Yes and no. Certainly, there are universal experiences that all LGBT people have had and can relate to. But there’s also varying elements. If your a person of color, if you’re trans, if you grew up in a city or a small town, that will effect how you perceive the genre and how you tell your stories. But, what’s interesting to me is that how, despite all these varying backgrounds, we were all drawn to horror as a means of escape and celebration. I think that says more about the universal appeal of the genre than anything else. It’s like a beacon that draws us all home.
HB. For two seconds I thought you said bacon, and I thought, “What draws people together more than bacon?”
I mean, bacon still draws me home ha ha
HB. What can people coming to the panel presentation expect?
The panel discussion is always passionate and intense, but is definitely a lot of fun. In years past, we’ve discussed things like the correlation between sexuality and horror, queerbaiting, the agency of “otherness,” and much more. There’s almost always a discussion of horror movies that we all love, and whether or not they have gay elements. I also always take some time to discuss the popularity of slash fiction, which tends to amuse the horror fans on tumblr. The conversation really goes all over the place in the best possible way. I also always ask the panelists to recommend horror films to the audience. Because, you know, it’s what we do.
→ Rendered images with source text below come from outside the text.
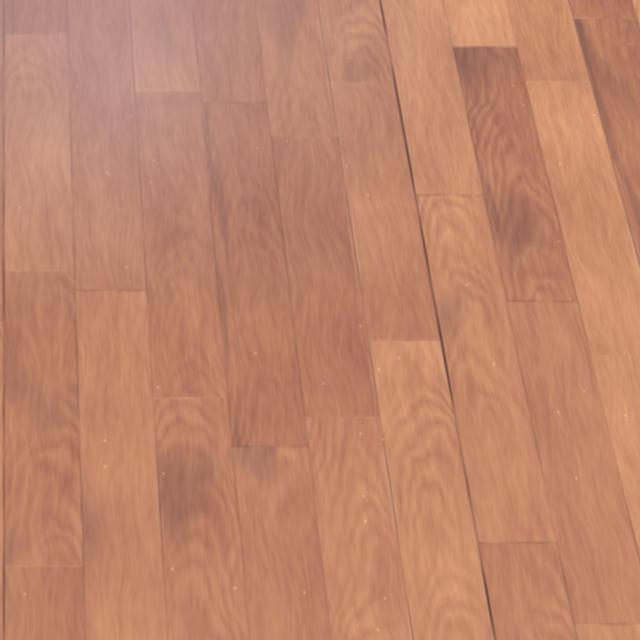
Reproduce this texture procedurally as a Shadertoy shader.

```glsl
#define WIDTH_NEAR 0.128
#define WIDTH_FAR 0.098
#define SOFTNESS 0.0030
#define FIGURE 0.17
#define GRAIN 0.56
#define TONE_SPREAD 0.74
#define DARK_WOOD vec3(0.680, 0.450, 0.362)
#define LIGHT_WOOD vec3(0.832, 0.592, 0.450)
#define STAIN vec3(0.50, 0.36, 0.33)
#define SAPWOOD vec3(0.88, 0.69, 0.56)
#define HAZE vec3(0.71, 0.59, 0.61)
#define GAP vec3(0.36, 0.24, 0.22)

float hash(vec2 p) {
    p = fract(p * vec2(0.1031, 0.1137));
    p += dot(p, p.yx + 33.33);
    return fract((p.x + p.y) * p.x * 91.7);
}

vec2 gradient(vec2 cell) {
    float angle = 6.2832 * hash(cell + 217.0);
    return vec2(cos(angle), sin(angle));
}

float noise(vec2 p) {
    vec2 i = floor(p), f = fract(p);
    vec2 s = f * f * f * (f * (f * 6.0 - 15.0) + 10.0);
    vec2 e = vec2(0.0, 1.0);
    float low = mix(dot(gradient(i), f), dot(gradient(i + e.yx), f - e.yx), s.x);
    float high = mix(dot(gradient(i + e), f - e), dot(gradient(i + e.yy), f - e.yy), s.x);
    return mix(low, high, s.y);
}

float line(float distance, float width) {
    return 1.0 - smoothstep(0.3 * width, width, distance);
}

// Grain in plank widths: straight streaks plus nested arches on some planks
float woodGrain(vec2 p, vec2 local, float seed) {
    vec2 q = p + seed * 37.0;
    float bend = noise(q * vec2(1.6, 0.9));
    float streaks = 0.50 * noise(vec2(q.x * 7.0 + bend * 1.5, q.y * 0.8))
                  + 0.50 * noise(vec2(q.x * 17.0 + bend * 3.0, q.y * 2.2))
                  + 0.42 * noise(vec2(q.x * 30.0 + bend * 4.0, q.y * 5.0));
    float x = local.x - 0.5 + 0.3 * (fract(seed * 13.0) - 0.5);
    float arch = local.y * 2.1 + 9.0 * x * x + 1.8 * bend + 0.45 * noise(q * vec2(6.0, 3.0));
    float rings = sin(6.2832 * arch);
    rings = rings * abs(rings) + 0.3 * rings;
    float figured = smoothstep(0.35, 0.6, fract(seed * 7.0))
                  * smoothstep(-0.15, 0.3, noise(q * vec2(0.7, 0.4) + 9.0));
    return GRAIN * streaks + FIGURE * figured * rings;
}

vec3 woodFloor(vec2 uv) {
    // Perspective: plank widths shrink towards the top
    float width = mix(WIDTH_NEAR, WIDTH_FAR, uv.y);
    vec2 p = vec2((uv.x - 0.006) / width, uv.y / width);
    float column = floor(p.x);
    float plankLength = mix(4.2, 6.8, hash(vec2(column, 5.0)));
    float run = p.y / plankLength + hash(vec2(column * 3.0, 19.0));
    vec2 plank = vec2(column, floor(run));
    vec2 local = vec2(p.x - column, fract(run) * plankLength);
    float seed = hash(plank * 7.0 + 41.0);

    // Plank tone, broad blotches and grain
    float spread = TONE_SPREAD * mix(0.65, 1.5, uv.y);
    float tone = 0.55 + spread * (hash(plank * 5.0 + 83.0) - 0.5);
    tone += 0.38 * noise(p * vec2(1.1, 0.6) + seed * 20.0);
    tone += woodGrain(p, local, seed) * mix(0.9, 1.2, uv.y);
    vec3 color = mix(DARK_WOOD, LIGHT_WOOD, tone);

    // Occasional smoky patches and dark heartwood strips
    float patchShape = noise(p * vec2(1.5, 0.65) + seed * 51.0);
    float smoky = step(0.7, hash(plank + 131.0)) * smoothstep(0.1, 0.5, patchShape);
    float wander = 0.10 + 0.10 * noise(vec2(p.y * 0.6, seed * 9.0));
    float strip = step(0.87, hash(plank + 61.0)) * line(abs(local.x - wander), 0.14);
    strip *= smoothstep(-0.1, 0.25, noise(vec2(p.x * 6.0, p.y * 0.6) + seed));
    color = mix(color, STAIN, 0.36 * smoky + 0.4 * strip);

    // Long seams: mostly faint, a few dark, a few pale
    float seam = floor(p.x + 0.5);
    float seamDistance = abs(p.x - seam) * width;
    float seamSeed = hash(vec2(seam * 11.0, 73.0));
    float broken = smoothstep(-0.25, 0.3, noise(vec2(seam * 5.3, p.y * 0.9)));
    float openGap = max(0.24, 0.85 * smoothstep(0.72, 0.95, seamSeed));
    color = mix(color, GAP, openGap * mix(0.3, 1.0, broken) * line(seamDistance, 0.0030));
    float pale = (1.0 - smoothstep(0.1, 0.3, seamSeed)) * broken * broken;
    color = mix(color, SAPWOOD, 0.3 * pale * line(abs(seamDistance - 0.003), 0.003));

    // Butt joints between plank ends
    float jointDistance = min(local.y, plankLength - local.y) * width * width / WIDTH_NEAR;
    vec3 jointColor = mix(GAP, SAPWOOD, step(0.5, hash(vec2(column, 97.0))));
    float worn = smoothstep(-0.3, 0.3, noise(p * vec2(3.0, 1.0)));
    color = mix(color, jointColor, 0.17 * worn * line(jointDistance, 0.003));

    // Tiny scuffs
    vec2 scuffCell = floor(p * 2.5);
    vec2 scuffSpot = vec2(hash(scuffCell + 3.0), hash(scuffCell + 57.0)) * 0.7 + 0.15;
    float scuff = step(0.9, hash(scuffCell + 29.0));
    color += 0.12 * scuff * line(length(fract(p * 2.5) - scuffSpot), 0.07);

    // Cool window sheen on the far left
    float sheen = smoothstep(0.4, 1.05, uv.y) * (1.0 - smoothstep(0.15, 0.9, uv.x));
    color = mix(color, HAZE, 0.56 * sheen);
    vec2 glow = (uv - vec2(0.2, 0.85)) / vec2(0.14, 0.17);
    return color + vec3(0.03, 0.04, 0.05) * exp(-dot(glow, glow));
}

void mainImage(out vec4 fragColor, in vec2 fragCoord) {
    vec2 uv = fragCoord / iResolution.xy;
    vec3 color = vec3(0.0);
    // Soft focus from a small grid of samples
    for (int j = -1; j <= 1; j++) {
        for (int i = -1; i <= 1; i++) {
            color += woodFloor(uv + vec2(i, j) * SOFTNESS / 3.0);
        }
    }
    fragColor = vec4(color / 9.0, 1.0);
}
```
HB. Are there any horror films you would recommend right now?
In the spirit of LGBT horror, I would definitely recommend people check out JAMIE MARKS IS DEAD. It’s a movie directed by Carter Smith, who directed THE RUINS, about a boy who befriends the ghost of a former classmate who was bullied and tormented. It’s a devastating portrait of how people are made to feel invisible, and an elegiac piece on death and dying. It’s not a traditional ghost story, but it resonates. And, since we’re discussing him, check out Carter Smith’s short film BUG CRUSH. It has a similar aesthetic. I like how he exposes the fragility of being young and different. I think these are both works that will specifically connect with audiences and really, truly must be seen.
HB. Finally, what is your go-to gay horror film?
I mean, like most people I think A NIGHTMARE ON ELM STREET PART 2: FREDDY’S REVENGE is an absolute must for a gory gay viewing party. But, if you’d also like an off-the-beaten path answer…I love HEAVENLY CREATURES, Peter Jackson’s true crime story of lesbians who kill for love. Oh, and of COURSE, VEGAS IN SPACE. It’s not horror specifically, but it’s part of the drive-in era milleu. And who doesn’t want to see drag queens go beyond the stars?
Prism Comics is a non-profit organization that supports LGBTQIA comics, helping bring visibility to creators, their work, and the people who support them. Prism sponsors a whole bunch of panels at Comic Con and is a major presence at a lot of fandom conventions throughout the year.